● Records contained in a dataset
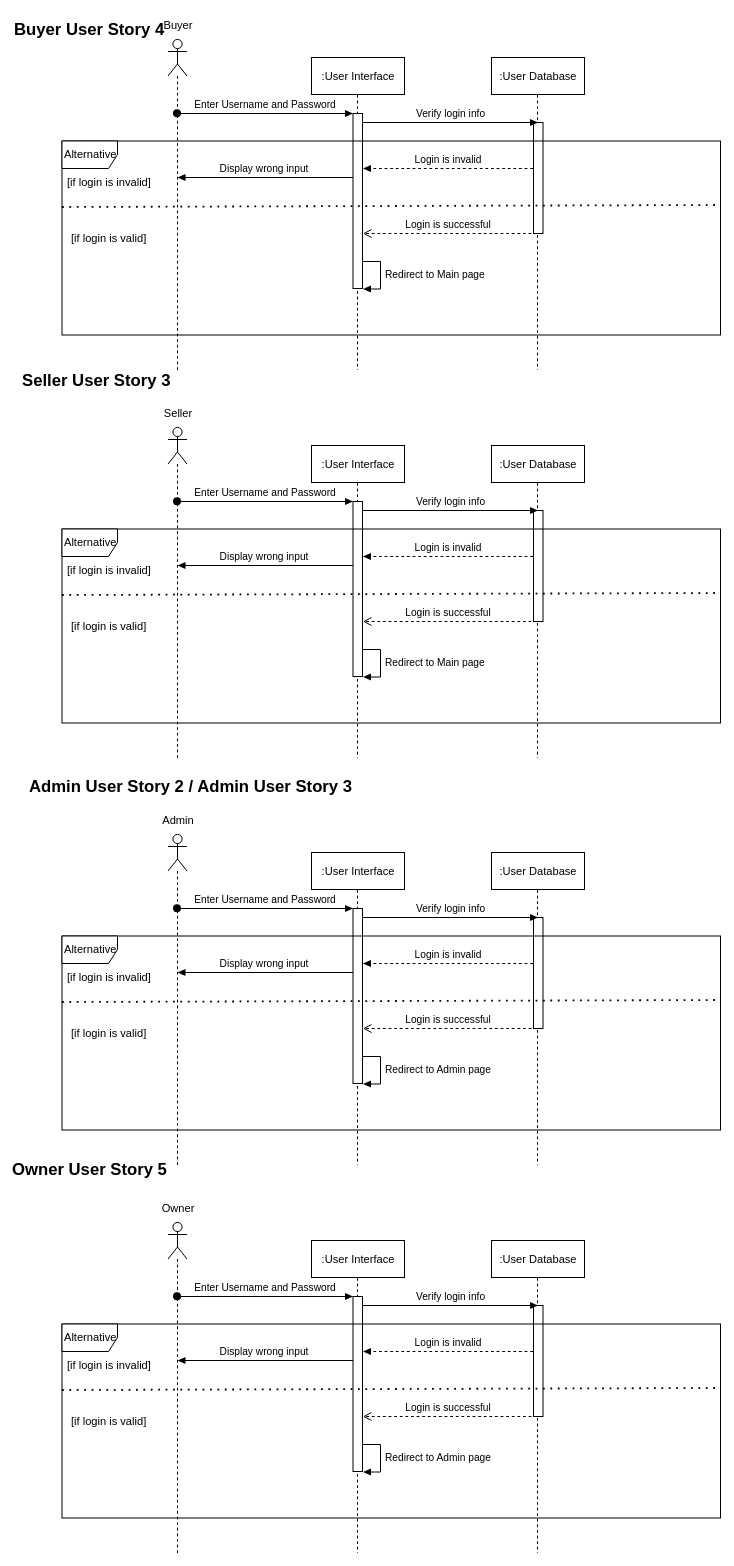
<!DOCTYPE html>
<html lang="en">
<head>
<meta charset="utf-8">
<title>Login sequence diagrams</title>
<style>
:root { --ink: #000; --paper: #fff; }
* { box-sizing: border-box; margin: 0; padding: 0; }
body {
  position: relative; width: 734px; height: 1566px; overflow: hidden;
  background: var(--paper); color: var(--ink);
  font: 11.1px/14px "Liberation Sans", Arial, sans-serif;
}
.story { position: absolute; left: 0; top: var(--top); width: 734px; height: 383px; }
.buyer { --top: 0; --title-x: 14px; --title-y: 20px; }
.seller { --top: 388px; --title-x: 22px; --title-y: -17px; }
.admin { --top: 795px; --title-x: 29px; --title-y: -18px; }
.owner { --top: 1183px; --title-x: 12px; --title-y: -23px; }
h2 {
  position: absolute; left: var(--title-x); top: var(--title-y);
  font-size: 16.7px; line-height: 20px; white-space: nowrap;
}
.diagram { position: absolute; left: 0; top: 0; width: 734px; height: 383px; overflow: visible; }
.line { fill: none; stroke: var(--ink); stroke-width: 1; }
.box { fill: var(--paper); stroke: var(--ink); stroke-width: 1; }
.solid { fill: var(--ink); }
.dashed { stroke-dasharray: 2.8 2.8; }
.divider { stroke-width: 1.8; stroke-dasharray: 1.8 5.6; }
p { position: absolute; white-space: nowrap; }
.actor, .participant, .message { transform: translateX(-50%); }
.message, .self-message { font-size: 10.2px; }
.actor { left: 178px; top: 18px; }
.participant { top: 57px; height: 38px; width: 94px; display: flex; align-items: center; justify-content: center; }
.interface { left: 358px; }
.database { left: 538px; }
.enter { left: 265px; top: 98px; }
.verify { left: 450.5px; top: 107px; }
.invalid { left: 448px; top: 153px; }
.wrong { left: 264px; top: 162px; }
.success { left: 448px; top: 218px; }
.self-message { left: 385px; top: 268px; }
.operator { left: 64px; top: 147px; }
.guard-invalid { left: 67px; top: 175px; }
.guard-valid { left: 71px; top: 231px; }
</style>
</head>
<body>

<section class="story buyer">
  <svg class="diagram" viewBox="0 0 734 383" aria-hidden="true">
    <defs>
      <polygon id="arrow-right" class="solid" points="0,0 -8,-3.5 -8,3.5"/>
      <polygon id="arrow-left" class="solid" points="0,0 8,-3.5 8,3.5"/>
      <g id="login-sequence">
        <g class="lifelines line dashed">
          <line x1="177.5" y1="76" x2="177.5" y2="372"/>
          <line x1="357.5" y1="95" x2="357.5" y2="370"/>
          <line x1="537.5" y1="95" x2="537.5" y2="370"/>
        </g>
        <g class="actor-figure line">
          <circle cx="177.5" cy="44" r="4.6"/>
          <path d="M177.5 48.6V64M168 51.5H187M168 76L177.5 64L187 76"/>
        </g>
        <g class="participants box">
          <rect x="311.5" y="57.5" width="93" height="37"/>
          <rect x="491.5" y="57.5" width="93" height="37"/>
        </g>
        <g class="activations box">
          <rect x="353" y="113.5" width="9.5" height="175"/>
          <rect x="533.5" y="122.5" width="9.5" height="111"/>
        </g>
        <g class="fragment">
          <rect class="line" x="62" y="141" width="658.5" height="194"/>
          <path class="box" d="M62 141H117.5V154.5L108.5 168.5H62Z"/>
          <line class="line divider" x1="62" y1="207" x2="720" y2="205"/>
        </g>
        <g class="messages">
          <circle class="solid" cx="177" cy="113.3" r="4"/>
          <line class="line" x1="177" y1="113.5" x2="348" y2="113.5"/>
          <use href="#arrow-right" x="353" y="113.5"/>
          <line class="line" x1="363" y1="122.5" x2="532" y2="122.5"/>
          <use href="#arrow-right" x="538" y="122.5"/>
          <line class="line dashed" x1="533" y1="168.5" x2="368" y2="168.5"/>
          <use href="#arrow-left" x="363" y="168.5"/>
          <line class="line" x1="353" y1="177.5" x2="182" y2="177.5"/>
          <use href="#arrow-left" x="177.5" y="177.5"/>
          <line class="line dashed" x1="537" y1="233.5" x2="364" y2="233.5"/>
          <path class="line" d="M371.5 229.5L364 233.5L371.5 237.5"/>
          <path class="line" d="M363 261.5H380.5V289H368"/>
          <use href="#arrow-left" x="363" y="289"/>
        </g>
      </g>
    </defs>
    <use href="#login-sequence"/>
  </svg>
  <h2>Buyer User Story 4</h2>
  <p class="actor">Buyer</p>
  <p class="participant interface">:User Interface</p>
  <p class="participant database">:User Database</p>
  <p class="message enter">Enter Username and Password</p>
  <p class="message verify">Verify login info</p>
  <p class="operator">Alternative</p>
  <p class="guard-invalid">[if login is invalid]</p>
  <p class="message invalid">Login is invalid</p>
  <p class="message wrong">Display wrong input</p>
  <p class="guard-valid">[if login is valid]</p>
  <p class="message success">Login is successful</p>
  <p class="self-message">Redirect to Main page</p>
</section>

<section class="story seller">
  <svg class="diagram" viewBox="0 0 734 383" aria-hidden="true"><use href="#login-sequence"/></svg>
  <h2>Seller User Story 3</h2>
  <p class="actor">Seller</p>
  <p class="participant interface">:User Interface</p>
  <p class="participant database">:User Database</p>
  <p class="message enter">Enter Username and Password</p>
  <p class="message verify">Verify login info</p>
  <p class="operator">Alternative</p>
  <p class="guard-invalid">[if login is invalid]</p>
  <p class="message invalid">Login is invalid</p>
  <p class="message wrong">Display wrong input</p>
  <p class="guard-valid">[if login is valid]</p>
  <p class="message success">Login is successful</p>
  <p class="self-message">Redirect to Main page</p>
</section>

<section class="story admin">
  <svg class="diagram" viewBox="0 0 734 383" aria-hidden="true"><use href="#login-sequence"/></svg>
  <h2>Admin User Story 2 / Admin User Story 3</h2>
  <p class="actor">Admin</p>
  <p class="participant interface">:User Interface</p>
  <p class="participant database">:User Database</p>
  <p class="message enter">Enter Username and Password</p>
  <p class="message verify">Verify login info</p>
  <p class="operator">Alternative</p>
  <p class="guard-invalid">[if login is invalid]</p>
  <p class="message invalid">Login is invalid</p>
  <p class="message wrong">Display wrong input</p>
  <p class="guard-valid">[if login is valid]</p>
  <p class="message success">Login is successful</p>
  <p class="self-message">Redirect to Admin page</p>
</section>

<section class="story owner">
  <svg class="diagram" viewBox="0 0 734 383" aria-hidden="true"><use href="#login-sequence"/></svg>
  <h2>Owner User Story 5</h2>
  <p class="actor">Owner</p>
  <p class="participant interface">:User Interface</p>
  <p class="participant database">:User Database</p>
  <p class="message enter">Enter Username and Password</p>
  <p class="message verify">Verify login info</p>
  <p class="operator">Alternative</p>
  <p class="guard-invalid">[if login is invalid]</p>
  <p class="message invalid">Login is invalid</p>
  <p class="message wrong">Display wrong input</p>
  <p class="guard-valid">[if login is valid]</p>
  <p class="message success">Login is successful</p>
  <p class="self-message">Redirect to Admin page</p>
</section>

</body>
</html>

● YOUR ASSIGNMENT
Repeat, with no pictures, each line from the beginning of the data through the line containing "0; top: var(--top);", inclusive.

● SOLUTION FOR THIS TASK
<!DOCTYPE html>
<html lang="en">
<head>
<meta charset="utf-8">
<title>Login sequence diagrams</title>
<style>
:root { --ink: #000; --paper: #fff; }
* { box-sizing: border-box; margin: 0; padding: 0; }
body {
  position: relative; width: 734px; height: 1566px; overflow: hidden;
  background: var(--paper); color: var(--ink);
  font: 11.1px/14px "Liberation Sans", Arial, sans-serif;
}
.story { position: absolute; left: 0; top: var(--top); width: 734px; height: 383px; }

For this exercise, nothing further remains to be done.